As part of the reorganisation of the department in terms of our regional structures, three Adelaide Dolphin Sanctuary staff (one manager and two conservation officers) joined the regional coast and marine team. This arrangement has enabled the department to allocate more resources to protecting the Adelaide Dolphin Sanctuary when and where needed. This has also had the benefit of connecting the management and protection of the Adelaide Dolphin Sanctuary with the broader coast and marine environments within the regions. I am told that this arrangement took effect on 1 October 2013.
My advice is that, as a minimum, three staff from this new team continue to be located at Port Adelaide and are responsible for the management of the Adelaide Dolphin Sanctuary and associated marine and coastal areas. On-water and land-based patrols of the Adelaide Dolphin Sanctuary continue to occur regularly, is my advice.
The Adelaide Dolphin Sanctuary board will not be abolished. Sir, as you would be aware, the Premier announced in July 2014 the review and reform of all boards and committees within South Australia. The reform was aimed at strengthening and broadening the way in which government engages with the community and makes decisions. The reform also aimed to reduce administrative burden, improve accountability and governance and help to deliver outcomes in a more cost effective manner.
On 30 October 2014 the Premier released a final report detailing the outcomes of the reform project. The final report was prepared following a rigorous analysis of each board and committee against a set of five criteria established by the Department of the Premier and Cabinet. As part of the process, individual responses that were received from each board or committee were also assessed and taken into consideration. The report, I understand, is publically available on the yourSAy website.
In accordance with the objectives of the review, it has been recommended that the Adelaide Dolphin Sanctuary Advisory Board be merged with the Marine Parks Council, the Wilderness Advisory Committee, the National Parks and Wildlife Council and the Marine Parks Scientific Working Group. This recommendation has been made on the basis that the merger of the functions of these committees into a single parks and wilderness council will result in enhanced productivity and performance of these bodies. Locating these functions in a single body will facilitate streamlined, efficient decision making from a holistic perspective.

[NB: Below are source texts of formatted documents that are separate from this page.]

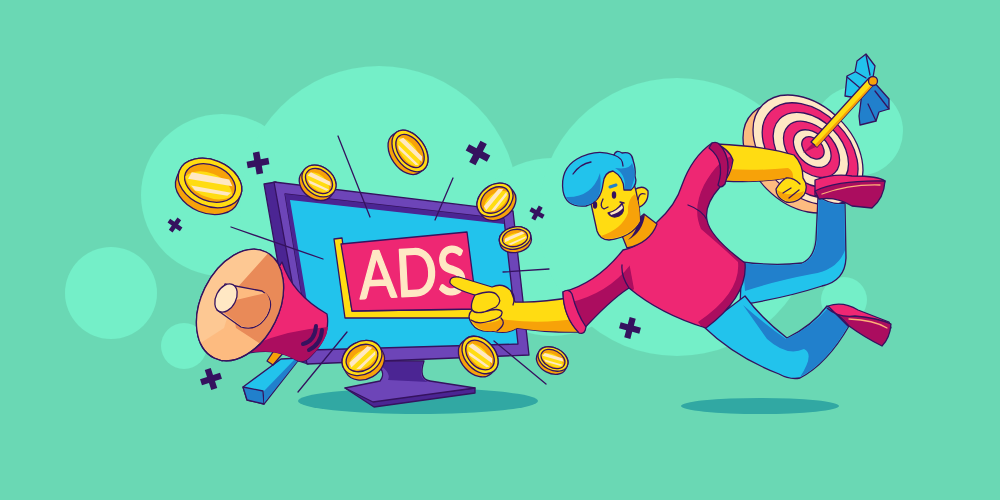
<!DOCTYPE html>
<html lang="en">
<head>
<meta charset="utf-8">
<title>Online ads banner</title>
<style>
:root{--bg:#6ad8b4;--bubble:#74efc8;--shade:#31a8a3;--ink:#35125f;--purple:#6d45b8;--deep:#4b2593;--sky:#22c3ec;--blue:#2180cc;--pink:#ee2773;--berry:#ab0d5f;--yellow:#ffdc12;--gold:#f7a209;--cream:#ffe8c4;--peach:#fdbb80}
html,body{margin:0;width:1000px;height:500px;overflow:hidden;background:var(--bg)}
svg{display:block}
.bubbles{fill:var(--bubble)}
.shadow{fill:var(--shade)}
.art{stroke:var(--ink);stroke-width:1.3;stroke-linejoin:round;stroke-linecap:round}
.flat{stroke:none}
.line{fill:none}
.keep *{vector-effect:non-scaling-stroke}
.purple{fill:var(--purple)}.deep{fill:var(--deep)}.ink{fill:var(--ink)}
.sky{fill:var(--sky)}.blue{fill:var(--blue)}
.pink{fill:var(--pink)}.berry{fill:var(--berry)}
.yellow{fill:var(--yellow)}.gold{fill:var(--gold)}
.cream{fill:var(--cream)}.peach{fill:var(--peach)}
.ad-word{font:500 66px Lato,"Open Sans",sans-serif;fill:var(--cream);stroke:var(--cream);stroke-width:1.5}
</style>
</head>
<body>
<svg width="1000" height="500" viewBox="0 0 1000 500" role="img" aria-label="A flying man taps an ad on a computer screen among coins, a megaphone and a target">
<defs>
  <g id="coin" class="keep">
    <path class="gold" d="M-30 0A30 22 0 0 1 30 0V7A30 22 0 0 1 -30 7Z"/>
    <ellipse class="yellow" rx="30" ry="22"/>
    <ellipse class="gold" rx="24" ry="17"/>
    <path class="yellow flat" d="M-23 3A24 17 0 0 1 23 3A24 15 0 0 1 -23 3Z"/>
    <path class="cream flat" d="M-19 -3L15 -10L20 -5L-20 4ZM-15 9L21 1L19 5L-10 12Z"/>
  </g>
  <path id="plus" class="ink flat" d="M-3 -10H3V-3H10V3H3V10H-3V3H-10V-3H-3Z"/>
  <clipPath id="bell-clip"><ellipse cx="240" cy="305" rx="39" ry="59" transform="rotate(26 240 305)"/></clipPath>
  <clipPath id="shirt-clip"><path d="M623 250Q645 246 657 222Q676 205 682 185Q692 157 712 143Q728 147 733 160Q731 176 720 187Q704 205 707 220Q710 237 745 263Q748 296 706 328Q660 314 629 288Q610 300 580 333Q564 319 563 292Q597 283 623 250Z"/></clipPath>
</defs>

<g class="bubbles">
  <circle cx="222" cy="195" r="81"/>
  <circle cx="379" cy="205" r="139"/>
  <circle cx="552" cy="247" r="89"/>
  <circle cx="677" cy="217" r="139"/>
  <circle cx="111" cy="293" r="46"/>
  <circle cx="184" cy="346" r="23"/>
  <circle cx="858" cy="131" r="45"/>
  <circle cx="844" cy="300" r="23"/>
</g>
<ellipse class="shadow" cx="418" cy="401" rx="120" ry="13"/>
<ellipse class="shadow" cx="760" cy="406" rx="79" ry="8"/>

<g id="monitor" class="art">
  <path class="deep" d="M345 388L374 407L475 393V388L372 400Z"/>
  <path class="purple" d="M372 361H424Q418 379 430 381L475 388L373 402L345 388L380 381Q388 371 372 361Z"/>
  <path class="deep flat" d="M374 362H423Q417 378 428 382L388 380Q392 371 374 362Z"/>
  <path class="deep" d="M264 184L276 182L308 364L295 360Z"/>
  <path class="purple" d="M274 182L513 211L529 355L307 364Z"/>
  <path class="sky" d="M285 194L504 219L518 344L311 350Z"/>
  <path class="deep flat" d="M285 194L504 219V224L290 200L315 350H311Z"/>
</g>

<g id="spark-lines" class="art line">
  <path d="M338 136L370 217M453 178L435 220M231 227L323 259M503 272L549 269M347 332L298 392M494 341L546 384"/>
</g>

<g id="ad" class="art">
  <path class="yellow" d="M334 239L342 238L352 311L478 309V318L345 318Z"/>
  <path class="pink" d="M341 244L467 232L477 309L352 311Z"/>
  <text class="ad-word" transform="translate(360 299) rotate(-3)" textLength="108" lengthAdjust="spacingAndGlyphs">ADS</text>
</g>

<g id="megaphone" class="art">
  <path class="sky" d="M243 387L281 359L300 358L264 404L247 400Z"/>
  <path class="blue" d="M247 400L243 387L263 391L264 404Z"/>
  <path class="blue flat" d="M264 391L296 358H300L264 403Z"/>
  <path class="gold" d="M275 349L267 361L273 365L284 352Z"/>
  <path class="pink" d="M282 262Q292 294 327 314Q331 336 311 356Q304 364 296 360Q270 342 222 361Z"/>
  <path class="berry flat" d="M229 358Q271 331 328 327Q327 341 311 356Q304 364 296 360Q270 344 229 358Z"/>
  <path class="line" stroke-width="4" d="M303 344Q315 341 316 326M309 350Q321 344 322 330"/>
  <ellipse class="peach" cx="240" cy="305" rx="39" ry="59" transform="rotate(26 240 305)"/>
  <g clip-path="url(#bell-clip)" class="flat">
    <path fill="#e98a58" d="M229 288L275 240L310 290L270 350L236 328Z"/>
    <path fill="#fdc893" d="M185 300L232 240L280 240L236 289L224 328L190 350Z"/>
  </g>
  <ellipse class="line" cx="240" cy="305" rx="39" ry="59" transform="rotate(26 240 305)"/>
  <path class="peach" d="M225 284L262 291Q276 300 267 316Q257 332 241 327L217 310Z"/>
  <path fill="#e98a58" class="flat" d="M236 300L266 293Q274 303 266 316Q257 331 241 326L224 313Z"/>
  <ellipse class="cream" cx="226" cy="298" rx="10" ry="15" transform="rotate(27 226 298)"/>
</g>

<g id="coins" class="art">
  <use href="#coin" transform="translate(210 183) rotate(22) scale(1.1 1.05)"/>
  <use href="#coin" transform="translate(319 181) rotate(38) scale(.62 .64)"/>
  <use href="#coin" transform="translate(410 151) rotate(55) scale(.77 .68)"/>
  <use href="#coin" transform="translate(495 200) rotate(-38) scale(.66 .67)"/>
  <use href="#coin" transform="translate(515 238) rotate(-12) scale(.53 .5)"/>
  <use href="#coin" transform="translate(362 358) rotate(-30) scale(.7 .74)"/>
  <use href="#coin" transform="translate(480 355) rotate(48) scale(.71 .68)"/>
  <use href="#coin" transform="translate(553 359) rotate(28) scale(.53 .5)"/>
</g>

<g id="pluses">
  <use href="#plus" transform="translate(258 163) rotate(-10) scale(1.1)"/>
  <use href="#plus" transform="translate(478 153) rotate(28) scale(1.2)"/>
  <use href="#plus" transform="translate(175 225) rotate(35) scale(.75)"/>
  <use href="#plus" transform="translate(537 213) rotate(30) scale(.75)"/>
  <use href="#plus" transform="translate(630 328) rotate(15) scale(1.05)"/>
  <use href="#plus" transform="translate(211 379) rotate(-18) scale(1.05)"/>
</g>

<g id="target" class="art">
  <ellipse class="peach" cx="798" cy="158" rx="64" ry="44" transform="rotate(45 798 158)"/>
  <g transform="translate(808 150) rotate(45)">
    <ellipse class="cream" rx="64" ry="44"/>
    <ellipse class="pink" cx="2" cy="-1" rx="56" ry="38"/>
    <ellipse class="cream" cx="2" cy="-2" rx="44" ry="30"/>
    <ellipse class="pink" cx="2" cy="-3" rx="33" ry="22"/>
    <ellipse class="cream" cx="2" cy="-4" rx="22" ry="15"/>
    <ellipse class="pink" cx="2" cy="-5" rx="13" ry="9"/>
  </g>
  <path class="berry flat" d="M803 153L814 142L818 146Z"/>
  <path class="sky" d="M845 96L847 76L855 72L857 61L866 54L875 66L872 83L857 98Z"/>
  <path class="blue" d="M873 81L889 99L889 109L879 112L876 121L860 125L859 116L862 93Z"/>
  <path class="line" d="M866 55L870 75M856 72L866 78M847 77L860 88M889 109L875 91M876 121L868 104"/>
  <path class="yellow" d="M811 142L869 78Q875 74 877 81L817 147Z"/>
  <path class="gold flat" d="M815 145L872 84L877 81L817 147Z"/>
  <circle class="gold" cx="873" cy="81" r="4.5"/>
</g>

<g id="man" class="art">
  <g id="back-arm">
    <path class="yellow" d="M716 144Q765 146 794 155Q803 164 803 178Q809 186 804 195Q796 204 786 202Q776 198 776 189Q780 182 786 178Q757 183 724 181Z"/>
    <path class="gold flat" d="M725 169Q757 171 788 168Q794 171 793 180L786 178Q757 183 725 180Z"/>
    <path class="gold flat" d="M777 190Q790 198 804 191Q801 202 787 201Q778 198 777 190Z"/>
    <path class="line" d="M786 178Q793 177 800 184M783 193L791 188M789 198L799 190"/>
  </g>
  <g id="back-leg">
    <path class="sky" d="M742 262Q774 266 802 263Q814 258 816 240L818 196Q832 206 845 203L846 258Q845 281 822 286Q785 298 740 305Z"/>
    <path class="blue flat" d="M743 263Q774 267 802 264Q815 259 817 240L819 198Q832 206 844 204L845 250Q838 270 812 274Q775 281 745 291Z"/>
    <path class="pink" d="M815 180Q834 173 852 176Q879 176 885 181L883 187L815 196Z"/>
    <path class="berry" d="M815 191Q837 180 885 181Q884 198 872 208L852 206Q836 196 819 199Z"/>
    <path class="line" stroke="#ffb077" d="M822 194Q850 184 880 185"/>
  </g>
  <g id="front-leg">
    <path class="sky" d="M704 327L745 296Q761 318 787 338Q812 326 827 306Q842 313 849 326Q827 364 800 378Q790 380 779 374Q735 357 704 327Z"/>
    <path class="blue flat" d="M743 305Q766 325 786 339Q812 327 828 308Q842 314 848 326Q827 363 800 377Q815 354 804 349Q787 357 767 339Z"/>
    <path class="pink" d="M828 306Q843 301 858 310L889 322L891 328L848 326Z"/>
    <path class="berry" d="M827 308Q838 318 855 316Q878 318 891 324Q890 338 882 346Q864 337 849 326Q840 315 827 308Z"/>
    <path class="line" stroke="#ffb077" d="M849 319Q874 320 887 328"/>
  </g>
  <g id="front-arm">
    <path class="yellow" d="M573 297Q541 303 515 302L511 291Q503 282 492 287L459 277Q449 276 450 283Q454 289 475 295Q470 304 472 310Q466 316 472 324Q478 333 493 331Q507 335 517 328Q550 333 584 332Z"/>
    <path class="gold flat" d="M471 320Q490 326 501 319Q540 325 580 318L584 331Q550 333 517 328Q507 334 493 331Q479 333 471 320Z"/>
    <path class="line" d="M475 295Q492 289 497 295Q503 301 496 307L484 312Q475 314 472 310M484 312Q499 307 502 312Q503 318 490 321Q478 325 471 320M501 318Q507 324 497 331M511 291Q516 296 513 305"/>
  </g>
  <g id="shirt">
    <g clip-path="url(#shirt-clip)" class="flat">
      <rect class="pink" x="555" y="135" width="200" height="200"/>
      <path class="berry" d="M560 292L604 286L629 262L634 289L580 340L570 312Z"/>
      <path class="pink" d="M560 286Q598 283 625 250L631 264Q608 294 568 303Z"/>
      <path class="berry" d="M735 155Q719 158 704 185Q692 209 701 229Q722 247 738 262Q741 293 698 322L706 332L755 300V260L708 225Z"/>
    </g>
    <path class="line" d="M623 250Q645 246 657 222Q676 205 682 185Q692 157 712 143Q728 147 733 160Q731 176 720 187Q704 205 707 220Q710 237 745 263Q748 296 706 328Q660 314 629 288Q610 300 580 333Q564 319 563 292Q597 283 623 250ZM629 288Q621 276 622 265M707 220Q702 210 688 205"/>
    <path class="pink" d="M563 292Q569 288 572 294Q577 314 586 327Q585 335 579 333Q563 316 563 292Z"/>
    <path class="berry" d="M712 143Q717 141 720 145Q733 160 725 184Q721 189 718 185Q726 161 709 148Z"/>
  </g>
  <g id="head">
    <path class="gold" d="M621 233L644 214L657 224Q650 243 627 248Z"/>
    <path class="ink flat" d="M628 240Q637 232 638 219L645 214Q643 232 628 240Z"/>
    <path class="yellow" d="M634 190Q643 184 648 191Q649 204 637 208Z"/>
    <path class="line" d="M638 200Q639 192 645 194"/>
    <path class="yellow" d="M588 190L597 231Q600 240 609 240Q632 237 640 222Q640 203 633 180L610 168Z"/>
    <path class="gold flat" d="M635 194Q640 204 640 221Q631 236 609 239Q604 239 601 236Q622 229 628 213Q627 199 635 194Z"/>
    <path class="sky" d="M563 191Q560 169 577 159Q596 148 614 155Q616 149 622 153Q632 151 633 160Q636 169 635 176Q638 184 631 190L624 190Q624 177 613 171Q604 172 603 184Q601 202 586 206Q566 208 563 191Z"/>
    <path class="blue flat" d="M600 173Q604 203 586 205Q570 207 566 197Q592 198 600 173ZM632 163Q636 173 634 180L631 189L625 189Q626 174 615 168Q630 170 632 163Z"/>
    <path class="line" d="M614 155Q623 158 623 166M573 174Q580 164 591 162"/>
    <ellipse class="ink" cx="595" cy="205" rx="1.6" ry="3"/>
    <ellipse class="ink" cx="614" cy="195" rx="1.6" ry="3"/>
    <path class="line" stroke-width="3" stroke="#2180cc" d="M610 187L616 185"/>
    <path class="line" d="M603 199Q599 207 604 209L608 207"/>
    <path class="ink" d="M608 213Q617 211 622 203Q626 212 619 216Q612 219 608 213Z"/>
    <path class="cream flat" d="M610 213Q618 210 622 205L623 208Q619 213 611 215Z"/>
    <path class="line" d="M620 202L624 203"/>
  </g>
</g>
</svg>
</body>
</html>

However, notwithstanding events in the lower house as have been reported in the media, the final outcome is still subject to parliamentary processes, not the least being in this chamber, with any changes being subject to amendments being made to the Adelaide Dolphin Sanctuary Act 2005. The Statutes Amendment (Boards and Committees—Abolition and Reform) Bill 2015 was introduced in parliament on 12 February, as I understand it, commencing this legislative reform process.